Lefty Driesell to be inducted into the Naismith Hall of Fame per report

Long-time University of Maryland men’s basketball coach Charles Grice “Lefty” Driesell will finally be inducted into the Naismith Basketball Hall of Fame this year.

This is according to NBC Sports Washington contributor Jon Feinstein.

Driesell coached the Terrapins for 17 seasons between 1969-86. While guiding the program to eight NCAA Tournament appearances and an NIT Championship, Driesell transformed Maryland into a legitimate force in college basketball.

When hired by the Terps, Driesell famously announced that he wanted to turn Maryland into the “UCLA of the East.” After only four seasons he had made it to two ACC Championship Games and his first Elite Eight appearance. His success opened the door not only for the program but the school to compete at the highest levels of competition.

MORE NCAA: BEST BUZZER BEATERS IN NCAA TOURNAMENT HISTORY

Maryland made it as high as the Elite Eight twice under the reign of Driesell. He was named ACC Coach of the Year twice and won one ACC Tournament Championship in 1984. At the time of his NIT Championship with the Terps in 1972, the NIT was held in a similar regard to the NCAA Tournament.

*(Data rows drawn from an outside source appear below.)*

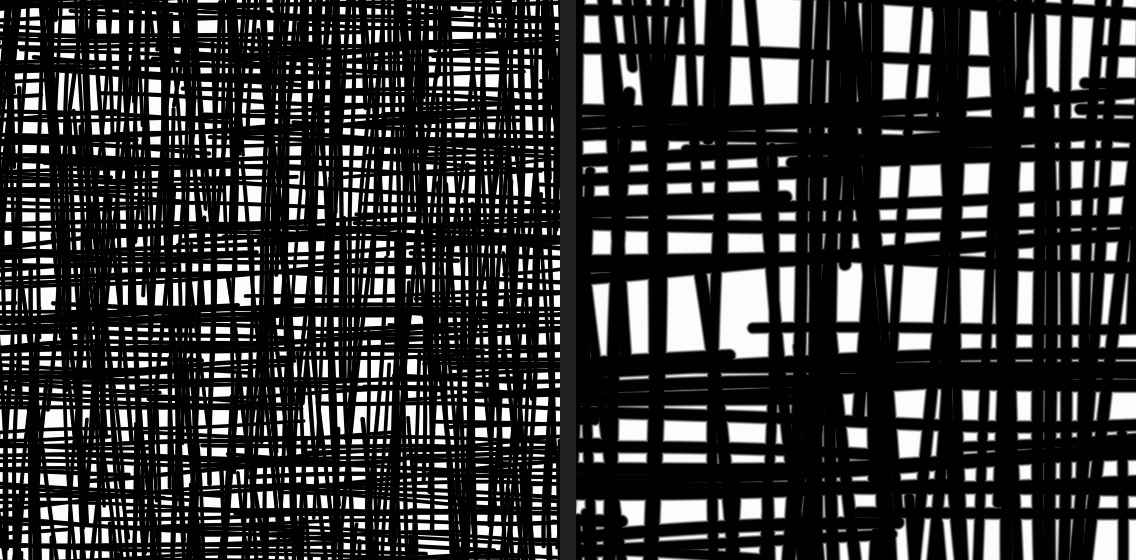
Left: the whole. Right: its middle third, enlarged.
Reproduce this pattern procedurally as a Shadertoy shader.

```glsl
#define LANES 12.0            // strokes side by side in one layer
#define VERTICAL_LAYERS 14
#define HORIZONTAL_LAYERS 11
#define VERTICAL_LEAN 0.14    // largest slope of the strokes
#define HORIZONTAL_LEAN 0.09
#define BEND 0.02             // depth of the hand-drawn wobble
#define BEND_RATE 2.5
#define HALF_LENGTH vec2(0.28, 0.48)
#define HALF_WIDTH vec2(0.0031, 0.0041)
#define SOFTNESS 0.00115
#define INK vec3(0.005)
#define PAPER vec3(0.99)

// Integer hash: three random values from 0 to 1
vec3 hash3(ivec3 key) {
    uvec3 v = uvec3(key + 4096) * 1664525u + 1013904223u;
    v.x += v.y * v.z;  v.y += v.z * v.x;  v.z += v.x * v.y;
    v ^= v >> 16u;
    v.x += v.y * v.z;  v.y += v.z * v.x;  v.z += v.x * v.y;
    return vec3(v >> 8u) / 16777216.0;
}

// One-dimensional gradient noise
float gradientNoise(float x, int seed) {
    int i = int(floor(x));
    float f = fract(x);
    float g0 = hash3(ivec3(i, seed, 7)).x * 2.0 - 1.0;
    float g1 = hash3(ivec3(i + 1, seed, 7)).x * 2.0 - 1.0;
    float blend = f * f * f * (f * (f * 6.0 - 15.0) + 10.0);
    return mix(g0 * f, g1 * (f - 1.0), blend);
}

// Distance to one long stroke; p.x runs across it, p.y along it
float strokeDistance(vec2 p, int lane, int layer) {
    vec3 laneRandom = hash3(ivec3(lane, layer, 1));
    float y = p.y + laneRandom.x;
    vec3 random = hash3(ivec3(lane, layer, 16 + int(floor(y))));
    float along = fract(y) - 0.5;

    float lean = layer < VERTICAL_LAYERS ? VERTICAL_LEAN : HORIZONTAL_LEAN;
    float slope = lean * (random.y + laneRandom.y - 1.0);
    float wobble = BEND * gradientNoise(along * BEND_RATE + random.x * 50.0, lane + layer * 64);
    float centre = (float(lane) + random.z) / LANES + slope * along + wobble;

    float halfLength = mix(HALF_LENGTH.x, HALF_LENGTH.y, random.x);
    float pastEnd = max(abs(along) - halfLength, 0.0);
    float halfWidth = mix(HALF_WIDTH.x, HALF_WIDTH.y, laneRandom.z);
    return length(vec2(p.x - centre, pastEnd)) - halfWidth;
}

// Nearest stroke over a range of layers, with the neighbouring lanes
float hatchDistance(vec2 p, int firstLayer, int layerCount) {
    float d = 1.0;
    int home = int(floor(p.x * LANES));
    for (int layer = firstLayer; layer < firstLayer + layerCount; layer++)
        for (int side = -1; side <= 1; side++)
            d = min(d, strokeDistance(p, home + side, layer));
    return d;
}

void mainImage(out vec4 fragColor, in vec2 fragCoord) {
    vec2 uv = fragCoord / iResolution.y;

    // Crossed hatching: upright strokes, then the same with axes swapped
    float d = hatchDistance(uv, 0, VERTICAL_LAYERS);
    d = min(d, hatchDistance(uv.yx, VERTICAL_LAYERS, HORIZONTAL_LAYERS));

    float edge = max(SOFTNESS, 0.55 / iResolution.y);
    fragColor = vec4(mix(INK, PAPER, smoothstep(-edge, edge, d)), 1.0);
}
```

He is second on Maryland’s all-time wins list (348), behind Gary Williams’ 461. Driesell however, still holds the best win percentage of all Maryland coaches with 68.6 win percentage.

After Maryland, the former Duke basketball coached at James Madison for just short of a decade and ended his coaching days at Georgia State. Driesell also coached at Davidson before taking the Maryland job to combine for over 40 seasons at the head of a Division I basketball program.

The 86-year-old was inducted into the College Basketball Hall of Fame back in 2007. He also the namesake for the NCAA’s best defensive player of the year award, which was first awarded in 2010.

The official announcement from the Naismith Hall of Fame will be during the Final Four on Saturday, March 31.

WANT MORE HOOPS?  Listen below as Troy Machir and Chick Hernandez discuss Lefty Driesell's legacy in the area and why the Terps icon was on the outside of the Hall of Fame for so long.